As United States residents continue to weather the effects of the COVID-19 pandemic, it’s taking a toll on their mental health, according to a new national survey led by researchers from Northeastern, Harvard, Northwestern, and Rutgers universities.
Younger generations can teach us a lot about how to be open and honest with our grieving.
In my previous two articles I talked about some of the self-regulation skills that younger generations might have had less opportunity to practice growing up(How to Fight Isolation and How Feedback Makes You Resilient). This time I want to focus on something they can teach the rest of us: openly communicating about grief.
After weeks of social distancing, parts of the United States have started to reopen. Stay-at-home orders are being lifted, businesses are opening, and people are starting to emerge from their isolation. In my own state of Pennsylvania, the governor has lifted the stay-at-home order for many of the more rural counties that had fewer cases of coronavirus.
Each May as we enter a new Mental Health Month, I think about people. Talking about mental health and mental illness is not abstract to me. I think of family members, friends and patients. I think both of those struggling and those providing care. Yet my focus for many years has been to think about what is universal.
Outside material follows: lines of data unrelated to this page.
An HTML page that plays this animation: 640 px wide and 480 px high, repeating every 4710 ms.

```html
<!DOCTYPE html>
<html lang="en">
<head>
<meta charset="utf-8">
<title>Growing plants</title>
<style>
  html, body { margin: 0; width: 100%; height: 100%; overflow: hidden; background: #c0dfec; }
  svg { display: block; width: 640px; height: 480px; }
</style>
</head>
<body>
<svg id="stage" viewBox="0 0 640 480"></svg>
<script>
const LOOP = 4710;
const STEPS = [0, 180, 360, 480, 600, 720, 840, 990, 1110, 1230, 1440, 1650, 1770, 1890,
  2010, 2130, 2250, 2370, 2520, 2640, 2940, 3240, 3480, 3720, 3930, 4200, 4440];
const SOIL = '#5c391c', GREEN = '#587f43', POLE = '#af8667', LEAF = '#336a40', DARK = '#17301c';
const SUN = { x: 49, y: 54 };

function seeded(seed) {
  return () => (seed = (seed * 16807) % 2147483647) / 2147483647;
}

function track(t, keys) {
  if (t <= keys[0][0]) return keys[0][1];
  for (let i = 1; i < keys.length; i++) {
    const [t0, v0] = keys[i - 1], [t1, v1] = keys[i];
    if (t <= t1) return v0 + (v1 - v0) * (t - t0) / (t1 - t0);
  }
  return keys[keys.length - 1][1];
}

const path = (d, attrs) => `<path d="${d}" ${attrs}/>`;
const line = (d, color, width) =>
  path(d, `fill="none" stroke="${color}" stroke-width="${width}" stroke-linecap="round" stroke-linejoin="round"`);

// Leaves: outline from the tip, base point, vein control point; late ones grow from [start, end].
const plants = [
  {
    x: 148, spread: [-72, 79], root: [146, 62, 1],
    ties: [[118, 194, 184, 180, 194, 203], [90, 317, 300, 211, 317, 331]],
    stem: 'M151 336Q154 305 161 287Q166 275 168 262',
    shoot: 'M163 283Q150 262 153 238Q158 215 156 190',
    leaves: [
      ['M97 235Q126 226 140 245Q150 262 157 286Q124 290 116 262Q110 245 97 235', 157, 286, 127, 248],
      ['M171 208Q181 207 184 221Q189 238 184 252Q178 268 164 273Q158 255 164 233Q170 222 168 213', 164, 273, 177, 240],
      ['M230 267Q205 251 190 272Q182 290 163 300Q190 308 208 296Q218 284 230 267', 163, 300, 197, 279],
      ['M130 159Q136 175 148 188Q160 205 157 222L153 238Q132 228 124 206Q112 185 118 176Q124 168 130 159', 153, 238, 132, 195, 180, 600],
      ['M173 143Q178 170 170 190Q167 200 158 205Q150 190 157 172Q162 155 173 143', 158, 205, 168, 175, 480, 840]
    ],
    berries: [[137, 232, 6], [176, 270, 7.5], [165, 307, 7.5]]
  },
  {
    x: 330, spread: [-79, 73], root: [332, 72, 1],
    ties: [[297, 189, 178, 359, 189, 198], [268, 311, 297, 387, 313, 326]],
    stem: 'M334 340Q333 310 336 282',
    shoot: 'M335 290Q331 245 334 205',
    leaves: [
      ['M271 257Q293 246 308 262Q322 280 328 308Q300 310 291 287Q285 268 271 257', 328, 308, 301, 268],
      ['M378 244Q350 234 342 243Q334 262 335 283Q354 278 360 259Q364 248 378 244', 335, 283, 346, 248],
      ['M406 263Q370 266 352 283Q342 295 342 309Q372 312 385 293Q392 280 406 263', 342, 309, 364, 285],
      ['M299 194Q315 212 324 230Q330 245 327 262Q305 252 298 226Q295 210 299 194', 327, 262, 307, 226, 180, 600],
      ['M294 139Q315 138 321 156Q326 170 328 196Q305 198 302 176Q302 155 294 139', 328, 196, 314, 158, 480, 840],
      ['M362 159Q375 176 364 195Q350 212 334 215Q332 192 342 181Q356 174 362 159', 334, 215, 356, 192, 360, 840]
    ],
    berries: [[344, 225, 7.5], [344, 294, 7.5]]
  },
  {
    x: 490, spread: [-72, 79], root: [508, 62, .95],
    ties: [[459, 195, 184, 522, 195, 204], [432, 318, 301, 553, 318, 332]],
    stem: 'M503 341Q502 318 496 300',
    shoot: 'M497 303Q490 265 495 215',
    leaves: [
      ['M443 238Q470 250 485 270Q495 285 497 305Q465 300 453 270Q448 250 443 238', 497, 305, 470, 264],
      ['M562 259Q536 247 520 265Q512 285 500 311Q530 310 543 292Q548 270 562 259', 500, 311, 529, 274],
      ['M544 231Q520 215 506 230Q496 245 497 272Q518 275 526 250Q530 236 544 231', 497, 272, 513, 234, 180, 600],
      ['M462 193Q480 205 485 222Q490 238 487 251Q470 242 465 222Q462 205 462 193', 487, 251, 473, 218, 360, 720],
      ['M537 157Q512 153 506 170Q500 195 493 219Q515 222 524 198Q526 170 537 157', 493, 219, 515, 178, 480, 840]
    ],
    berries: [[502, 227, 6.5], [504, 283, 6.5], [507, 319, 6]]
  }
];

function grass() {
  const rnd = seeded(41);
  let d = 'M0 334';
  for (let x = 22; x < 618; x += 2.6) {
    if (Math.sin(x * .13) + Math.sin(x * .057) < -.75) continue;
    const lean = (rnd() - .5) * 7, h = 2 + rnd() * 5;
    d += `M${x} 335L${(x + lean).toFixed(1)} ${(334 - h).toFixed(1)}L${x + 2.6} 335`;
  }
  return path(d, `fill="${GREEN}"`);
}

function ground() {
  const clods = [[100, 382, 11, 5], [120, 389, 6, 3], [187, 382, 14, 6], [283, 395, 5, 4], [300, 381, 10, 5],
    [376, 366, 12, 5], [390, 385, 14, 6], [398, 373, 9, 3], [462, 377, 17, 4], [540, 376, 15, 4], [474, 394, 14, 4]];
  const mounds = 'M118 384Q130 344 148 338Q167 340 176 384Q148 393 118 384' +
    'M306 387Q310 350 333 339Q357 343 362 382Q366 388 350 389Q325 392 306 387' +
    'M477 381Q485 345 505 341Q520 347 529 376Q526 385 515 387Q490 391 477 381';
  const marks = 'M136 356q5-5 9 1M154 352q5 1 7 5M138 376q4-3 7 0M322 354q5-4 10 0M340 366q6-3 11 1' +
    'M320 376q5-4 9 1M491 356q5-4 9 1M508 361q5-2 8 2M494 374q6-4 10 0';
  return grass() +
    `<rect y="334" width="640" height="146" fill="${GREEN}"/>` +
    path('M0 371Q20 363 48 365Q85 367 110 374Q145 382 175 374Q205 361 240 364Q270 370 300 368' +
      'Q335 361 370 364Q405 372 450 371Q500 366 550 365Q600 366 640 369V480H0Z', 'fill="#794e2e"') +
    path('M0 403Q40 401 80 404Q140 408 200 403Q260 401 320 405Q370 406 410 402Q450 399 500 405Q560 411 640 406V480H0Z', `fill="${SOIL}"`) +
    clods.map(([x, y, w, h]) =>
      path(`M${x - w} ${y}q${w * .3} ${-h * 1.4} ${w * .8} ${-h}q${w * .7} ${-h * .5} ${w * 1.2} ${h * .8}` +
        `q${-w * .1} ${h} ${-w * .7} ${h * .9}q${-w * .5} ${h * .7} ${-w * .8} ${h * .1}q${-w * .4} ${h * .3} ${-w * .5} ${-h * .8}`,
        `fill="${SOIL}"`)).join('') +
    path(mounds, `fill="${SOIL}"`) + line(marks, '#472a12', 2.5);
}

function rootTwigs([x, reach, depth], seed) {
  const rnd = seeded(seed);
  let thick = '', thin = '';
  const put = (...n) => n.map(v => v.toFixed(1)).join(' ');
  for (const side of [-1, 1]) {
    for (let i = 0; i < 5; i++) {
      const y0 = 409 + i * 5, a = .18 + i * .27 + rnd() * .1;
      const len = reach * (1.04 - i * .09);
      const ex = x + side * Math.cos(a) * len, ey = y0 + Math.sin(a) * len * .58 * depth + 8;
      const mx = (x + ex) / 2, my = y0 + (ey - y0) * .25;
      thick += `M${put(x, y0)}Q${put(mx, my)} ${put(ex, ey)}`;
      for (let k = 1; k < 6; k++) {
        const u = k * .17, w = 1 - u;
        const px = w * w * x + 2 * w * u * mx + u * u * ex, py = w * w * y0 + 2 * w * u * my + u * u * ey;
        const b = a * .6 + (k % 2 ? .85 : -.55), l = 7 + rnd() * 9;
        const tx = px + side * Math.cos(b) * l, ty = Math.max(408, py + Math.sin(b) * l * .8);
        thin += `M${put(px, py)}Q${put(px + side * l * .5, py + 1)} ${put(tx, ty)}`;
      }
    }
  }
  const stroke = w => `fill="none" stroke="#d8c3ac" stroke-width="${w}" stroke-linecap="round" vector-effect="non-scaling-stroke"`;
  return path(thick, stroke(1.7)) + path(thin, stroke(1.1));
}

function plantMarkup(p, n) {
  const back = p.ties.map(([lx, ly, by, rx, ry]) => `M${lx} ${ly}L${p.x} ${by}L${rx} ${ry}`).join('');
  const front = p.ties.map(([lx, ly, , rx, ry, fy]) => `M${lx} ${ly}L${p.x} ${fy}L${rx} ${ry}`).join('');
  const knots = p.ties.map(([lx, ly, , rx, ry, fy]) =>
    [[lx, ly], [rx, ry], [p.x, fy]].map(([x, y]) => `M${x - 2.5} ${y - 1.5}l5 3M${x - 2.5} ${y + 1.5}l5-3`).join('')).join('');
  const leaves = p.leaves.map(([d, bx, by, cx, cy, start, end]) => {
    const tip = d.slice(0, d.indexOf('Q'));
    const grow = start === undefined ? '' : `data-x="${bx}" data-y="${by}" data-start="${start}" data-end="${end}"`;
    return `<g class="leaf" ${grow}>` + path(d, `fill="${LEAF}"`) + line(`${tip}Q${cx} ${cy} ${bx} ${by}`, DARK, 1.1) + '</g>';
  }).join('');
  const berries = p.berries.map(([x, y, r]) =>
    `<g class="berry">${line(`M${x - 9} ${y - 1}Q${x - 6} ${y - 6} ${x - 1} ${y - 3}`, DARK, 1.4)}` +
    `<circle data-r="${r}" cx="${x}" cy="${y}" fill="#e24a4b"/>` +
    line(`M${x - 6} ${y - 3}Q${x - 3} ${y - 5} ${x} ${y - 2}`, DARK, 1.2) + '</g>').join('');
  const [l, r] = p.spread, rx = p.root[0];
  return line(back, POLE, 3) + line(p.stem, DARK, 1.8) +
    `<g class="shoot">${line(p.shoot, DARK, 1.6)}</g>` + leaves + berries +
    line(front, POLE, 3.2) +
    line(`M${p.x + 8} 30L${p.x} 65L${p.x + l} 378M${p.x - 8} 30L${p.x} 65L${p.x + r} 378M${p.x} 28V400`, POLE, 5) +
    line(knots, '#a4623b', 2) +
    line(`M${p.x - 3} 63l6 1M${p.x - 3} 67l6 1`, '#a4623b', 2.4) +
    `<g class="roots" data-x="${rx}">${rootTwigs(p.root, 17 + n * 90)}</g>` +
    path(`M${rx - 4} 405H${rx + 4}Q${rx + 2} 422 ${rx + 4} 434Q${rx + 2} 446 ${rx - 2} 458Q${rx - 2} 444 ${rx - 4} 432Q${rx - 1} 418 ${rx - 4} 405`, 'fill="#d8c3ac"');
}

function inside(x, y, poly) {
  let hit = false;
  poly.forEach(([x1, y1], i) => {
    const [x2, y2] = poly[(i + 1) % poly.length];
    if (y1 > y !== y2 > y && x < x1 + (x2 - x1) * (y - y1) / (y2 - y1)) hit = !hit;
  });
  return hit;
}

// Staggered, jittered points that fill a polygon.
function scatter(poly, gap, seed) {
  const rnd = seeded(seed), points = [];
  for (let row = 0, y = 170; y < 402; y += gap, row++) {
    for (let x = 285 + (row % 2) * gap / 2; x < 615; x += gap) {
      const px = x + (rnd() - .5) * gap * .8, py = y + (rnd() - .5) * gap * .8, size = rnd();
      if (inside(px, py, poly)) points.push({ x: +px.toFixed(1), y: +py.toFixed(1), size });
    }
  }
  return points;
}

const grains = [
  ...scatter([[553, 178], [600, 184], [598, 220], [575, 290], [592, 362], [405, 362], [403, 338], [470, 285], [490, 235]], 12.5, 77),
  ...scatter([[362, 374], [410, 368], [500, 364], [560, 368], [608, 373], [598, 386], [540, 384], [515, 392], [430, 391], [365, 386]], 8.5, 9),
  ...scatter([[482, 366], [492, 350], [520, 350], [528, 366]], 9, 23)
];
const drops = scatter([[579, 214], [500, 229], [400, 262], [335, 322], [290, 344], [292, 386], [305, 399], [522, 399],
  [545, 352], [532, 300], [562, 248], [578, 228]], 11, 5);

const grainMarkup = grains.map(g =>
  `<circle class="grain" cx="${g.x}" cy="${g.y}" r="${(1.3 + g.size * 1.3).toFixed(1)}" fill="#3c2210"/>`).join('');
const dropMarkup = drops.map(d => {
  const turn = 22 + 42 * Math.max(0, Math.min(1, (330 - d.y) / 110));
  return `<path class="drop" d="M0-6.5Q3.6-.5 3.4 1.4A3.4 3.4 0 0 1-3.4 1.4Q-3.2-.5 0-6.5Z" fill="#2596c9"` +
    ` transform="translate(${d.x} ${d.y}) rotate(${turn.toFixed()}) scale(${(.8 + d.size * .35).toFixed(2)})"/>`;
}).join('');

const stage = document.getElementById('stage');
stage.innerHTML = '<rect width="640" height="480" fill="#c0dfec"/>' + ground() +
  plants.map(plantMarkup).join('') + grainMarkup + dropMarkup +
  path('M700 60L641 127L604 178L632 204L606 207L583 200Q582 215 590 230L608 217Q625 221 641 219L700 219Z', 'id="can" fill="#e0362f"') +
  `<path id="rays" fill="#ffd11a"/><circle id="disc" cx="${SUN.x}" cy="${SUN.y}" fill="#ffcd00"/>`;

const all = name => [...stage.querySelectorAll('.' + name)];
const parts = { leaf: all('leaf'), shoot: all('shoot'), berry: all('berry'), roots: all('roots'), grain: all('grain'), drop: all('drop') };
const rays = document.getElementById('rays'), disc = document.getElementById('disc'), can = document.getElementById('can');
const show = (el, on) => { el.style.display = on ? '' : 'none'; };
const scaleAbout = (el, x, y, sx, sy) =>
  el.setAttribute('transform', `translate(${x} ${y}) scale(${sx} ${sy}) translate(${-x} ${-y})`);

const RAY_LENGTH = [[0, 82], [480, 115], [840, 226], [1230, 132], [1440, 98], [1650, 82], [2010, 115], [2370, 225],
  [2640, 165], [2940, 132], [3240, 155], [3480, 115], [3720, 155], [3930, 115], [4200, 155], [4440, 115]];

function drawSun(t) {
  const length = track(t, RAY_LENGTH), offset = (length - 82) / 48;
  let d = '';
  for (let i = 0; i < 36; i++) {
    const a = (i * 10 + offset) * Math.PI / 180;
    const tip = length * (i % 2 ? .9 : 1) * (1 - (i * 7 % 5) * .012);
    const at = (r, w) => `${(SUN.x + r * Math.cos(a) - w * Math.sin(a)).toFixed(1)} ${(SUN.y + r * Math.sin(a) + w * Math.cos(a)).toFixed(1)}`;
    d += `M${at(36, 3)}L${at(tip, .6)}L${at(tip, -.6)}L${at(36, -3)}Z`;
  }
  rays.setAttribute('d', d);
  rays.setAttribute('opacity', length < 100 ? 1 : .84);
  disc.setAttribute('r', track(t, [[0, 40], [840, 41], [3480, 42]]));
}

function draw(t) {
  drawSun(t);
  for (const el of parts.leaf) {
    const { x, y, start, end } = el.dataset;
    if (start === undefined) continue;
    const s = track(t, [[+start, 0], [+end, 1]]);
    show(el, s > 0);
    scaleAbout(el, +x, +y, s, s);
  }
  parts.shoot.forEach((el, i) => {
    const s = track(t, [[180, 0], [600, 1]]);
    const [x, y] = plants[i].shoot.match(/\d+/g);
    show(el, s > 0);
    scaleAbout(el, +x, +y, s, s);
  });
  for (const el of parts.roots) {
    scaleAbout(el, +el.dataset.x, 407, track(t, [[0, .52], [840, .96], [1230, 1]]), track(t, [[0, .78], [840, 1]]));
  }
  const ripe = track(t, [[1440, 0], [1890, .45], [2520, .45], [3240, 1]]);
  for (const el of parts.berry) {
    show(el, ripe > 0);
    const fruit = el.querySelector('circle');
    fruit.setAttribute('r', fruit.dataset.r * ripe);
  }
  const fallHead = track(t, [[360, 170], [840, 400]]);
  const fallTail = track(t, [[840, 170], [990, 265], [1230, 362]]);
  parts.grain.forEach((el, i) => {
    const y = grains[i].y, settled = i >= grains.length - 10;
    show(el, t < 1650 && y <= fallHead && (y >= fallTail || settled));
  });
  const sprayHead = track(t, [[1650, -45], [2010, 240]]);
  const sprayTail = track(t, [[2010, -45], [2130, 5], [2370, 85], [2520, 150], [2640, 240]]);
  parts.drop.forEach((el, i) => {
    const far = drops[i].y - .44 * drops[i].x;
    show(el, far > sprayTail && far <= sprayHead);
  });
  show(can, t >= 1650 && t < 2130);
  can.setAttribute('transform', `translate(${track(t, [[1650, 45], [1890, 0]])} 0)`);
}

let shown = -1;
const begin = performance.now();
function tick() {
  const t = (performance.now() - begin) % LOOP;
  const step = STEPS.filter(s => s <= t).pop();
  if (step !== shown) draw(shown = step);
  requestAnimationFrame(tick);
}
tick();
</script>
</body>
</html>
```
I reflect on people impacted by depression and those enduring hard lives depression-free.
May has been Mental Health Awareness Month since 1949. May 2020 may well be the most stressful in the last 71 years, Long Beach experts say.